__Work task__
For each line of the data below that holds "start", copy the line.

__Task material__
◆ ◆ ◆

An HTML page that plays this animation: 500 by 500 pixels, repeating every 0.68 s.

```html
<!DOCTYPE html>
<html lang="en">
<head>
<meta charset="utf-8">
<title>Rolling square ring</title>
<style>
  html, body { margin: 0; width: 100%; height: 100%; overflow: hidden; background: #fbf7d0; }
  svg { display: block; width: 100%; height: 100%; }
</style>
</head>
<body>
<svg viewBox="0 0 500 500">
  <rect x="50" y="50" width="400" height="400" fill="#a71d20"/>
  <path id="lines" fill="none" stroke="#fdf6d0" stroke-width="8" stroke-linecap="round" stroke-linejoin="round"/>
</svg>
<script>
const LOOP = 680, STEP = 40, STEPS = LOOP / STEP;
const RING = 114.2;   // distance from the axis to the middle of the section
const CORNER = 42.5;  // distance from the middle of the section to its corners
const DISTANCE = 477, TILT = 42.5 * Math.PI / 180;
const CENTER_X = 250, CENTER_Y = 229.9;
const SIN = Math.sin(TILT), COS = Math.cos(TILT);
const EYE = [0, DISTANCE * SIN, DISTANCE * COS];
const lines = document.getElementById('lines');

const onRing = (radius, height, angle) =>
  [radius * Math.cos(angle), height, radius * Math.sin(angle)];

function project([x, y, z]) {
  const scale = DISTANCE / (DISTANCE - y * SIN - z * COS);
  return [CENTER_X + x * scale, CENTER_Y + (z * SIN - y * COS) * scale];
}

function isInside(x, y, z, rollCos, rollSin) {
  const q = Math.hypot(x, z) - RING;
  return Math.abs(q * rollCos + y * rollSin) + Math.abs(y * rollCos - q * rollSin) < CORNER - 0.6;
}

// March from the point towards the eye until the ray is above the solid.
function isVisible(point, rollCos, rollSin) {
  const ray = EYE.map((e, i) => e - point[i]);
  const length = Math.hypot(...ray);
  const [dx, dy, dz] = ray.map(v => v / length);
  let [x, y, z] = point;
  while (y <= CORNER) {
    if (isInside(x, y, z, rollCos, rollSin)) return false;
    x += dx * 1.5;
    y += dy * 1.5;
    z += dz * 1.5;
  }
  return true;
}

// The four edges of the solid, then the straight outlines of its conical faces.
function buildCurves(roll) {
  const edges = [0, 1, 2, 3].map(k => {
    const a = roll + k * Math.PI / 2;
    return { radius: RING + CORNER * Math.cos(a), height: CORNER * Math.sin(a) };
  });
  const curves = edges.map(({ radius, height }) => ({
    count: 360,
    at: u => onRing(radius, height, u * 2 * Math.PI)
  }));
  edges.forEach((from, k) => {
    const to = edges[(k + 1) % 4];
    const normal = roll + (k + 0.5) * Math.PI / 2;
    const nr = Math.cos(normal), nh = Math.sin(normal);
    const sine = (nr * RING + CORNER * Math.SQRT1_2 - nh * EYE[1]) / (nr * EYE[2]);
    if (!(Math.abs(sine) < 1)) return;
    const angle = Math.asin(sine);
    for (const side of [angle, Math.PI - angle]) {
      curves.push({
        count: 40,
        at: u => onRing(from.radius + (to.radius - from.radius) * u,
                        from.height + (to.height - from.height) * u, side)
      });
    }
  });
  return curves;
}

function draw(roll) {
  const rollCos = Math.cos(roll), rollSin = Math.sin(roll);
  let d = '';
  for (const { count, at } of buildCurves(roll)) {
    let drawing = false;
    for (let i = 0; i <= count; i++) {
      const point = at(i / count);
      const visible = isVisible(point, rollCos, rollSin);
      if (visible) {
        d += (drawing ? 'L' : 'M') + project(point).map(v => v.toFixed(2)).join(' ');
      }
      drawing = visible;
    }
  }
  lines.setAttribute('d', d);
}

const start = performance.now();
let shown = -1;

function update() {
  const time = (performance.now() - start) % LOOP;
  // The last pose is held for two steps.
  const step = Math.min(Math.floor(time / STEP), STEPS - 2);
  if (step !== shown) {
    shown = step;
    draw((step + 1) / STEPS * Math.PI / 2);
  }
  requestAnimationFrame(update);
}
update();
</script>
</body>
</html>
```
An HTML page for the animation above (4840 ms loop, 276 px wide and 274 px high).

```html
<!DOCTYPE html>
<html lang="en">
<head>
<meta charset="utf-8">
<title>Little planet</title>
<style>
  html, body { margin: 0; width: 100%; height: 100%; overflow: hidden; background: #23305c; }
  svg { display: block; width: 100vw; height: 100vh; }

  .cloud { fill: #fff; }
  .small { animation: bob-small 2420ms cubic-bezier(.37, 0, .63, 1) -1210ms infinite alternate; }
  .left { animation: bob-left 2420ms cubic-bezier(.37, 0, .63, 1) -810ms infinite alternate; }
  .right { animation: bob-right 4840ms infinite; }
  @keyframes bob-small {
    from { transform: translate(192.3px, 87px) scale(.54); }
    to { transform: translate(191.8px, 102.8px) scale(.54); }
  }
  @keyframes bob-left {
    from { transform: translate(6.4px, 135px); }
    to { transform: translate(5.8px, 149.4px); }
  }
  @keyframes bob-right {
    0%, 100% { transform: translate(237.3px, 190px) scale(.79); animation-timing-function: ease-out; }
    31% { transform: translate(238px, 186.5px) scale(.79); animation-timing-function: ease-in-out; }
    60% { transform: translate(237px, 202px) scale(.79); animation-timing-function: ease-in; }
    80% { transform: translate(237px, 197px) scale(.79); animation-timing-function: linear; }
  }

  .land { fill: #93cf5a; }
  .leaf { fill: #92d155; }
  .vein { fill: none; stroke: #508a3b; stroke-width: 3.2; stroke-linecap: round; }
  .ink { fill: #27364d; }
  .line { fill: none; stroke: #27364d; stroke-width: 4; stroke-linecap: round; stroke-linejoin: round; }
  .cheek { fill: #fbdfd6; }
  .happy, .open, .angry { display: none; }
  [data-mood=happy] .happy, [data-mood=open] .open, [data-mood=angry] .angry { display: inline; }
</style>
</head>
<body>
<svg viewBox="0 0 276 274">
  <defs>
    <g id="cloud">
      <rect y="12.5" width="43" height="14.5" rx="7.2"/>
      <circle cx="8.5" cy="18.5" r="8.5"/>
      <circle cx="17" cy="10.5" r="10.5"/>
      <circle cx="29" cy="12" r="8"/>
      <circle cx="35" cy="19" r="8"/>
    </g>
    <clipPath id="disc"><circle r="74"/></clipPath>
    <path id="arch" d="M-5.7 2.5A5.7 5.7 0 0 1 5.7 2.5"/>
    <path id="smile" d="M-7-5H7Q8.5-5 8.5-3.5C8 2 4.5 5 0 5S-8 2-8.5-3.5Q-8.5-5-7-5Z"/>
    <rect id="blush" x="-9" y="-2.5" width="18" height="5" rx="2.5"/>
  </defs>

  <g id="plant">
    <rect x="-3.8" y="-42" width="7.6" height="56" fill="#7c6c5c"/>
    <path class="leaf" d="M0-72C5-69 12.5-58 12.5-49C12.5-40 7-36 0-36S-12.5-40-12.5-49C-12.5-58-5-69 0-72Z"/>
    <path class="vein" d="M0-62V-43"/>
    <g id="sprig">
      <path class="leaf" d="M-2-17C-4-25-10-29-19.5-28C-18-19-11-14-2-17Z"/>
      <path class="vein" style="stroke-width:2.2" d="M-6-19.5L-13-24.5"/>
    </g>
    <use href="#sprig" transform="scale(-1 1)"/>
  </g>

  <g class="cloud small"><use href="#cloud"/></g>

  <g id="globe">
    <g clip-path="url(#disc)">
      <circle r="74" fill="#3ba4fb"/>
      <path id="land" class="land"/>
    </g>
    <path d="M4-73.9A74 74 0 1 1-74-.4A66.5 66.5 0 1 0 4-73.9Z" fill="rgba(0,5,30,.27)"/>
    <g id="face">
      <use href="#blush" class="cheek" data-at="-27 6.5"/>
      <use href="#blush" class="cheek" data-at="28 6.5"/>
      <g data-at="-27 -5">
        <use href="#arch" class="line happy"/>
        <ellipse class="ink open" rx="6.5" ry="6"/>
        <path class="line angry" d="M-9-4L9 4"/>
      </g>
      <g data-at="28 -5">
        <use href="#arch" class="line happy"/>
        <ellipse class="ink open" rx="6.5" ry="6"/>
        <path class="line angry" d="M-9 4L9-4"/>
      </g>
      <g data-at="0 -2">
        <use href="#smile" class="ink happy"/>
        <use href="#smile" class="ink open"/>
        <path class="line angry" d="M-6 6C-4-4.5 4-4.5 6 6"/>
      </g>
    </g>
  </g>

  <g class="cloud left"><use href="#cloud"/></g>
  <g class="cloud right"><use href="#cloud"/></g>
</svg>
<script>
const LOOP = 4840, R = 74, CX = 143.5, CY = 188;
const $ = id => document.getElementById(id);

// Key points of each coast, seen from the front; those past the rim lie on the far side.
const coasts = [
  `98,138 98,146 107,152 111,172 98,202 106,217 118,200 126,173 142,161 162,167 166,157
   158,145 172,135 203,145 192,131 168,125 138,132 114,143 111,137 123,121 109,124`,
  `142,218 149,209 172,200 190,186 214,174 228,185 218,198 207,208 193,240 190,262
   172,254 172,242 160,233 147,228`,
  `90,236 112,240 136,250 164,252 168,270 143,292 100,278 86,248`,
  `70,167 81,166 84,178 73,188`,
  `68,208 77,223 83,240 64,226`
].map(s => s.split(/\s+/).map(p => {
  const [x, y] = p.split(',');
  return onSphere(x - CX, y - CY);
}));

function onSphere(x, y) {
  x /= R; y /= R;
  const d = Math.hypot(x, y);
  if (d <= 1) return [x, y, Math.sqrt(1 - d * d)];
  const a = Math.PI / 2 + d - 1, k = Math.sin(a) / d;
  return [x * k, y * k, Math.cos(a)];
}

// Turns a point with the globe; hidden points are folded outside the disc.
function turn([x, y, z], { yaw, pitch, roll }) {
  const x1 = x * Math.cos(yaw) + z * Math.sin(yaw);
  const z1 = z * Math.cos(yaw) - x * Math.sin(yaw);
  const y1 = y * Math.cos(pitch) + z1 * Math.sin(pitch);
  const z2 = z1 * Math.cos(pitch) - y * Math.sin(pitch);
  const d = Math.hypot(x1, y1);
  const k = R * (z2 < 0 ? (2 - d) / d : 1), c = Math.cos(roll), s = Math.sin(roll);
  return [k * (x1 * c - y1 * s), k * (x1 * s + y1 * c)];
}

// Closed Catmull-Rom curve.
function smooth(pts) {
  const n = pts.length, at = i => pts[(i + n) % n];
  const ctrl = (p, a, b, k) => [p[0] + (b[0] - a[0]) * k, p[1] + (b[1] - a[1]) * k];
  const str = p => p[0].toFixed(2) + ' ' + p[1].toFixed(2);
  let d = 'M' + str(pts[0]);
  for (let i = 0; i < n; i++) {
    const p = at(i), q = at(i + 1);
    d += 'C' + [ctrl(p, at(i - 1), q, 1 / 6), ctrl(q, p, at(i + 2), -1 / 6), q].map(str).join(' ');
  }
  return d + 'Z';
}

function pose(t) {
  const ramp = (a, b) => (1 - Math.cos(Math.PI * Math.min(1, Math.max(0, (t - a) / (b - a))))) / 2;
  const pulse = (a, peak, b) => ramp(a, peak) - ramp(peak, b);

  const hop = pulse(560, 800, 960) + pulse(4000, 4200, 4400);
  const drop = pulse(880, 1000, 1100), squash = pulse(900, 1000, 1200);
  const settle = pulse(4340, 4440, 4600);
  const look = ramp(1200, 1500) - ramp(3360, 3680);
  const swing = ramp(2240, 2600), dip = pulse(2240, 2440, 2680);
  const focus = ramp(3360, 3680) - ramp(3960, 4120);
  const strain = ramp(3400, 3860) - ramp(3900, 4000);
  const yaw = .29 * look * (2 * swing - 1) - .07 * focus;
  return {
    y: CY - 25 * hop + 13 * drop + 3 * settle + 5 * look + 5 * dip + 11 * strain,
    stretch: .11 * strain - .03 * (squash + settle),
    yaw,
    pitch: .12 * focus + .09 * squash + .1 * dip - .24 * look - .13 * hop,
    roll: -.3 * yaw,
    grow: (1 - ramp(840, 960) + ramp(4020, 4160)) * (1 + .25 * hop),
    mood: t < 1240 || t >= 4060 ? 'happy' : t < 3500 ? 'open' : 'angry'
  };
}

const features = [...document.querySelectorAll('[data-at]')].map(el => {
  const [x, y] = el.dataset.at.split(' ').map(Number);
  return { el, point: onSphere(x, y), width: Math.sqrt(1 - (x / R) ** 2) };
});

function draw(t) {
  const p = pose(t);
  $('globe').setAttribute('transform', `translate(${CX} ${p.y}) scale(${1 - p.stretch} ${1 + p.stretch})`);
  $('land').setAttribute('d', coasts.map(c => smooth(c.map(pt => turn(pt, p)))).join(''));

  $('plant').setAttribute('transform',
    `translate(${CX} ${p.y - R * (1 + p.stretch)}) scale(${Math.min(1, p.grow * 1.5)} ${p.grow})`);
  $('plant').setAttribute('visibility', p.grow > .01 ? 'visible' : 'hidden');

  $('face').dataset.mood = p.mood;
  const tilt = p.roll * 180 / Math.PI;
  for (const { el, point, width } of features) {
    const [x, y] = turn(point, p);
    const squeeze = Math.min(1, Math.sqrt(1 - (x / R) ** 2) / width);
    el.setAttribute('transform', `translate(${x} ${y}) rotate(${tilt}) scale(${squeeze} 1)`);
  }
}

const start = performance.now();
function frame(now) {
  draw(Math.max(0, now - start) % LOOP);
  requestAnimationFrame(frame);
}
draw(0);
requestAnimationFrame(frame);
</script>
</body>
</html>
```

◆ ◆ ◆

__Written response__
const start = performance.now();
  const time = (performance.now() - start) % LOOP;
const start = performance.now();
  draw(Math.max(0, now - start) % LOOP);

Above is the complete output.